***** TASK MATERIAL *****

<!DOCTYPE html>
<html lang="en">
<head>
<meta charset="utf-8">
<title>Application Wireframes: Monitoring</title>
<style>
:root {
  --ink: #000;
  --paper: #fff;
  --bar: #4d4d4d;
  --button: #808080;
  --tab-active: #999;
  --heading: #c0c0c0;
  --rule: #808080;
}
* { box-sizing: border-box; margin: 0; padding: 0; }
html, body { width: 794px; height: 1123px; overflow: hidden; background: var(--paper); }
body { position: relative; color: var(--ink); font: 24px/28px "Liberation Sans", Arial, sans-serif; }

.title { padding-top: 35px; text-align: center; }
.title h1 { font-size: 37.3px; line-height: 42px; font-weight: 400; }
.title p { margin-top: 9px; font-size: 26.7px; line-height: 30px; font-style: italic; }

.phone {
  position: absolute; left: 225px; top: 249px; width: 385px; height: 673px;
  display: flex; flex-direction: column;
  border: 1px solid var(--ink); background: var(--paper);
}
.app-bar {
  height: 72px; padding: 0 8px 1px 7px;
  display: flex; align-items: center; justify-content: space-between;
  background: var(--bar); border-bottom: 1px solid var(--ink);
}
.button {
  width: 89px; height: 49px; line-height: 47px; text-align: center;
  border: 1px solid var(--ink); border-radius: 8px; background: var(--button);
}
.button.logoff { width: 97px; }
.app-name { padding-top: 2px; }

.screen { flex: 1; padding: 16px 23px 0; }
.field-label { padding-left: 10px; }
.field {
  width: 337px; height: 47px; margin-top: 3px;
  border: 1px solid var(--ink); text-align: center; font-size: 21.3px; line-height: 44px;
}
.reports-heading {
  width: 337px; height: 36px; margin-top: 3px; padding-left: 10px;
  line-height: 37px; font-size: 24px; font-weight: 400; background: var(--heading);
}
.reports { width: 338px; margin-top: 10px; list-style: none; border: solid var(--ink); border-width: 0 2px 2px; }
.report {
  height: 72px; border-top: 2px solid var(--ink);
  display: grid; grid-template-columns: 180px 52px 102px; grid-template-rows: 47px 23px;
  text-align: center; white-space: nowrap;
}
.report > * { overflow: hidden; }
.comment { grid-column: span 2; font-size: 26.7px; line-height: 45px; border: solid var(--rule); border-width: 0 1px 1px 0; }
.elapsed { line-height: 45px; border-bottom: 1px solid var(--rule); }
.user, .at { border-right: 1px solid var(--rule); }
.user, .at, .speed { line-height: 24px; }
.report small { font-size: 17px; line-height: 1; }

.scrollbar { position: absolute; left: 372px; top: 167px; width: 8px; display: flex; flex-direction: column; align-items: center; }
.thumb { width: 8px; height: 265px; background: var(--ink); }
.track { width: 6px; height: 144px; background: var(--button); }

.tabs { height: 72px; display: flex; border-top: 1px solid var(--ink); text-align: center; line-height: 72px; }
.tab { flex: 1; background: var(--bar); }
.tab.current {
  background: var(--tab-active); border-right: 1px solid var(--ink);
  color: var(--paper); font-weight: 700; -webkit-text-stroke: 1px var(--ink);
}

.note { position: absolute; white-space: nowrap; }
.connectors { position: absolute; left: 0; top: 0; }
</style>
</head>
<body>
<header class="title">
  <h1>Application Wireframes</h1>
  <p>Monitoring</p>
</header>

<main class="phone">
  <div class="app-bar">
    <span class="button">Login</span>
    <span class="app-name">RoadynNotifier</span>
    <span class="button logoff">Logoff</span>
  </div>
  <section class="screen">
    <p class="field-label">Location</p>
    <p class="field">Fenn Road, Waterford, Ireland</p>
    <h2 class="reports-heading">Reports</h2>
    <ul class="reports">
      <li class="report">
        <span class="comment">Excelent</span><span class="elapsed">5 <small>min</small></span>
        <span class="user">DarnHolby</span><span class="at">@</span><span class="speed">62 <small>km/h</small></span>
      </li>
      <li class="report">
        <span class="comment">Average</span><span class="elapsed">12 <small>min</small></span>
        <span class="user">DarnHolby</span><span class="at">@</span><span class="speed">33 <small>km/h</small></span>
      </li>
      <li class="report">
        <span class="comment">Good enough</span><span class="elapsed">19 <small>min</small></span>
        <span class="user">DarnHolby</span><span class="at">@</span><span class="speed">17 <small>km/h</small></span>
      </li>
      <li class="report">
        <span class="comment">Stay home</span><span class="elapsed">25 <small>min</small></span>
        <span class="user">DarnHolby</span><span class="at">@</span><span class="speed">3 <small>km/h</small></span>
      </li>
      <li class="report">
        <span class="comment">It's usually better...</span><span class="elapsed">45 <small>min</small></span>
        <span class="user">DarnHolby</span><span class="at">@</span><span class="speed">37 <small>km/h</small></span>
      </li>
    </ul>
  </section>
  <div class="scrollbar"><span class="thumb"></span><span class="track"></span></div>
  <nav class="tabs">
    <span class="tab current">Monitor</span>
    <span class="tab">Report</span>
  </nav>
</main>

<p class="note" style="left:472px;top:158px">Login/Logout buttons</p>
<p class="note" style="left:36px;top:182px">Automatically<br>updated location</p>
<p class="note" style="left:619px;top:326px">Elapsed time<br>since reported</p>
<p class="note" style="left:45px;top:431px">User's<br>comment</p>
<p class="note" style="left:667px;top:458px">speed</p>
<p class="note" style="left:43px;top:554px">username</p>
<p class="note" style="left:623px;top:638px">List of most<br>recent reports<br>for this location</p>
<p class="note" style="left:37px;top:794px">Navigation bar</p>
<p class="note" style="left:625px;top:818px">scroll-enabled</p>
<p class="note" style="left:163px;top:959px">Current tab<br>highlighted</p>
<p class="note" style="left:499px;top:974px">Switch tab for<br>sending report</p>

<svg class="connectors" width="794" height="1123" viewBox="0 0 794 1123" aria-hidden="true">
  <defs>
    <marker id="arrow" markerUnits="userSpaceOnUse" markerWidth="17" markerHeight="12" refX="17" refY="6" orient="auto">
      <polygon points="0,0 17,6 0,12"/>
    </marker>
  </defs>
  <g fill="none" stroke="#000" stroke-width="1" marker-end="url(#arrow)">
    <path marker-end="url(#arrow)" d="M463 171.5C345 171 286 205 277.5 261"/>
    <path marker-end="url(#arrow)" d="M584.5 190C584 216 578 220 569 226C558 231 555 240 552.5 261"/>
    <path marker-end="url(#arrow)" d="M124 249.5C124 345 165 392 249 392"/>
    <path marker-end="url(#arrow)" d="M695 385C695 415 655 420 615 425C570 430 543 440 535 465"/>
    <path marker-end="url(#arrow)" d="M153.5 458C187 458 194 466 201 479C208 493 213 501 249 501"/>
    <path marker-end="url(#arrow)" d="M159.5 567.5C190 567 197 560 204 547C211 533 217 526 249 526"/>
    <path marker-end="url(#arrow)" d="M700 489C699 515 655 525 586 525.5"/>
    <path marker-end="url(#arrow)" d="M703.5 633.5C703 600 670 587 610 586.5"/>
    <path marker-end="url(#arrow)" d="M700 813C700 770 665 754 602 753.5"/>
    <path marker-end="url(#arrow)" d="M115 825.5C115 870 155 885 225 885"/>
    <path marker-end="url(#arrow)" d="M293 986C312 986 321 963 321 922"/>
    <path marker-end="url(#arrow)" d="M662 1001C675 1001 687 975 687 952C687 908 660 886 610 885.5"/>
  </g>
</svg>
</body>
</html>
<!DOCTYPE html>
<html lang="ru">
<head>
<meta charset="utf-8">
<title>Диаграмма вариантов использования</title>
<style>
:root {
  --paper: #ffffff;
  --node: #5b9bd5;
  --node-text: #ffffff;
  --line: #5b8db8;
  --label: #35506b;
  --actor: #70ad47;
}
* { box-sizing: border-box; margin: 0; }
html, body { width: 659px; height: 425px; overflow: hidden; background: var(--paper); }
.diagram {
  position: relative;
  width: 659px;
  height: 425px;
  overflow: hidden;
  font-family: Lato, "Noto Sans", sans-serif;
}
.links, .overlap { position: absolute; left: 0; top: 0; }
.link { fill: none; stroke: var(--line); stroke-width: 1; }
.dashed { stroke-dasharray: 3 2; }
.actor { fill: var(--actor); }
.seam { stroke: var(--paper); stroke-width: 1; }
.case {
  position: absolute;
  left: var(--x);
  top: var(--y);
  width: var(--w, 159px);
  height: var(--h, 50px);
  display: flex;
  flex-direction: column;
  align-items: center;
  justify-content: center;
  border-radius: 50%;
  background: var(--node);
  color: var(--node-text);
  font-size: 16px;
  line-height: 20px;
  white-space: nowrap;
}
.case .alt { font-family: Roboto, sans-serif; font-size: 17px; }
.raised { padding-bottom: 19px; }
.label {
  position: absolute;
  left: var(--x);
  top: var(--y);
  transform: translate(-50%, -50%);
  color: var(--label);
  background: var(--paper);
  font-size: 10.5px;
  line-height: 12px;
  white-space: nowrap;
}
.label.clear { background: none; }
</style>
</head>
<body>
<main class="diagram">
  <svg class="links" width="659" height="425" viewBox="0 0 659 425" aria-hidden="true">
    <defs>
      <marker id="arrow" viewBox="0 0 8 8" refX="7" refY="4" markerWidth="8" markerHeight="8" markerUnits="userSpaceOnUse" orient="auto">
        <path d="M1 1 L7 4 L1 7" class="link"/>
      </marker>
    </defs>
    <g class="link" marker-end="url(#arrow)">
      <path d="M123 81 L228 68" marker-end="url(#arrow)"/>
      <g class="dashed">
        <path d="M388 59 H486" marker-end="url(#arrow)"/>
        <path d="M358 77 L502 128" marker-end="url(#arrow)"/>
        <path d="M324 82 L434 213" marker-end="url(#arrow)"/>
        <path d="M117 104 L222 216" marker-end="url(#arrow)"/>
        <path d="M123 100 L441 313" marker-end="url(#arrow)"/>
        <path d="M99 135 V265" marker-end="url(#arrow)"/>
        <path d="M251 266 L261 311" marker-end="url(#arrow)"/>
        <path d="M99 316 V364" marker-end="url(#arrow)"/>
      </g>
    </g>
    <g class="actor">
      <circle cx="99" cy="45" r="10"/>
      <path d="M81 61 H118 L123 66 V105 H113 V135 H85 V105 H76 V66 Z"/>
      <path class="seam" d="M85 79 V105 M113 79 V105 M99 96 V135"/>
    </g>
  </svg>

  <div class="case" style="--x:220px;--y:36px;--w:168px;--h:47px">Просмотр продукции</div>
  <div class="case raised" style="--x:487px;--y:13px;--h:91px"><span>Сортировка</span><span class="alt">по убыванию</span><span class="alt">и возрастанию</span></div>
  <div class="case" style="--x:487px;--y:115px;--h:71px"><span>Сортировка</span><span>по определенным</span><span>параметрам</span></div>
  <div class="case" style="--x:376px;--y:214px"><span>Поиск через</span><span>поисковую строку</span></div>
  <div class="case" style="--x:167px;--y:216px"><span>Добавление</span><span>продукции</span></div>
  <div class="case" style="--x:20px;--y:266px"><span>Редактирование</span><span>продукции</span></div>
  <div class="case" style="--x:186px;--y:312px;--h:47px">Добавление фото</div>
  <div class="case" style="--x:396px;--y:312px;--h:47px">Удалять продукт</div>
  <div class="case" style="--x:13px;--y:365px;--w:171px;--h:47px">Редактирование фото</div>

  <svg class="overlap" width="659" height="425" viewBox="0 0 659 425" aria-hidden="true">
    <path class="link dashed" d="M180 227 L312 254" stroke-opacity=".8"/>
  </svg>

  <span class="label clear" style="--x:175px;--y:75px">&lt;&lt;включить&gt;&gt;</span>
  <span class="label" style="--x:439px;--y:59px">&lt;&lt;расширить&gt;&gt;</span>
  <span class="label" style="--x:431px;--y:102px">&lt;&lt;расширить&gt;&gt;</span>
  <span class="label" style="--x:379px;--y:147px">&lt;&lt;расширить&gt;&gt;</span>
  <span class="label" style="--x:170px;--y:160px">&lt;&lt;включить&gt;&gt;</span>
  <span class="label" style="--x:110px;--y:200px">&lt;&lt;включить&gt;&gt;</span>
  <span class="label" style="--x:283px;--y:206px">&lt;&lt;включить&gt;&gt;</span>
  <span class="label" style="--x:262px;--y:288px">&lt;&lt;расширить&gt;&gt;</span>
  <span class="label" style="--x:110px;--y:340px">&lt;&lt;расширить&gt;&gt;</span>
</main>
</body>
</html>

*****

WORK TASK: Start at the first line of the data above. Stop after the line containing "height: 72px; border-top: 2px", reproducing each line exactly and adding nothing.

SOLUTION:
<!DOCTYPE html>
<html lang="en">
<head>
<meta charset="utf-8">
<title>Application Wireframes: Monitoring</title>
<style>
:root {
  --ink: #000;
  --paper: #fff;
  --bar: #4d4d4d;
  --button: #808080;
  --tab-active: #999;
  --heading: #c0c0c0;
  --rule: #808080;
}
* { box-sizing: border-box; margin: 0; padding: 0; }
html, body { width: 794px; height: 1123px; overflow: hidden; background: var(--paper); }
body { position: relative; color: var(--ink); font: 24px/28px "Liberation Sans", Arial, sans-serif; }

.title { padding-top: 35px; text-align: center; }
.title h1 { font-size: 37.3px; line-height: 42px; font-weight: 400; }
.title p { margin-top: 9px; font-size: 26.7px; line-height: 30px; font-style: italic; }

.phone {
  position: absolute; left: 225px; top: 249px; width: 385px; height: 673px;
  display: flex; flex-direction: column;
  border: 1px solid var(--ink); background: var(--paper);
}
.app-bar {
  height: 72px; padding: 0 8px 1px 7px;
  display: flex; align-items: center; justify-content: space-between;
  background: var(--bar); border-bottom: 1px solid var(--ink);
}
.button {
  width: 89px; height: 49px; line-height: 47px; text-align: center;
  border: 1px solid var(--ink); border-radius: 8px; background: var(--button);
}
.button.logoff { width: 97px; }
.app-name { padding-top: 2px; }

.screen { flex: 1; padding: 16px 23px 0; }
.field-label { padding-left: 10px; }
.field {
  width: 337px; height: 47px; margin-top: 3px;
  border: 1px solid var(--ink); text-align: center; font-size: 21.3px; line-height: 44px;
}
.reports-heading {
  width: 337px; height: 36px; margin-top: 3px; padding-left: 10px;
  line-height: 37px; font-size: 24px; font-weight: 400; background: var(--heading);
}
.reports { width: 338px; margin-top: 10px; list-style: none; border: solid var(--ink); border-width: 0 2px 2px; }
.report {
  height: 72px; border-top: 2px solid var(--ink);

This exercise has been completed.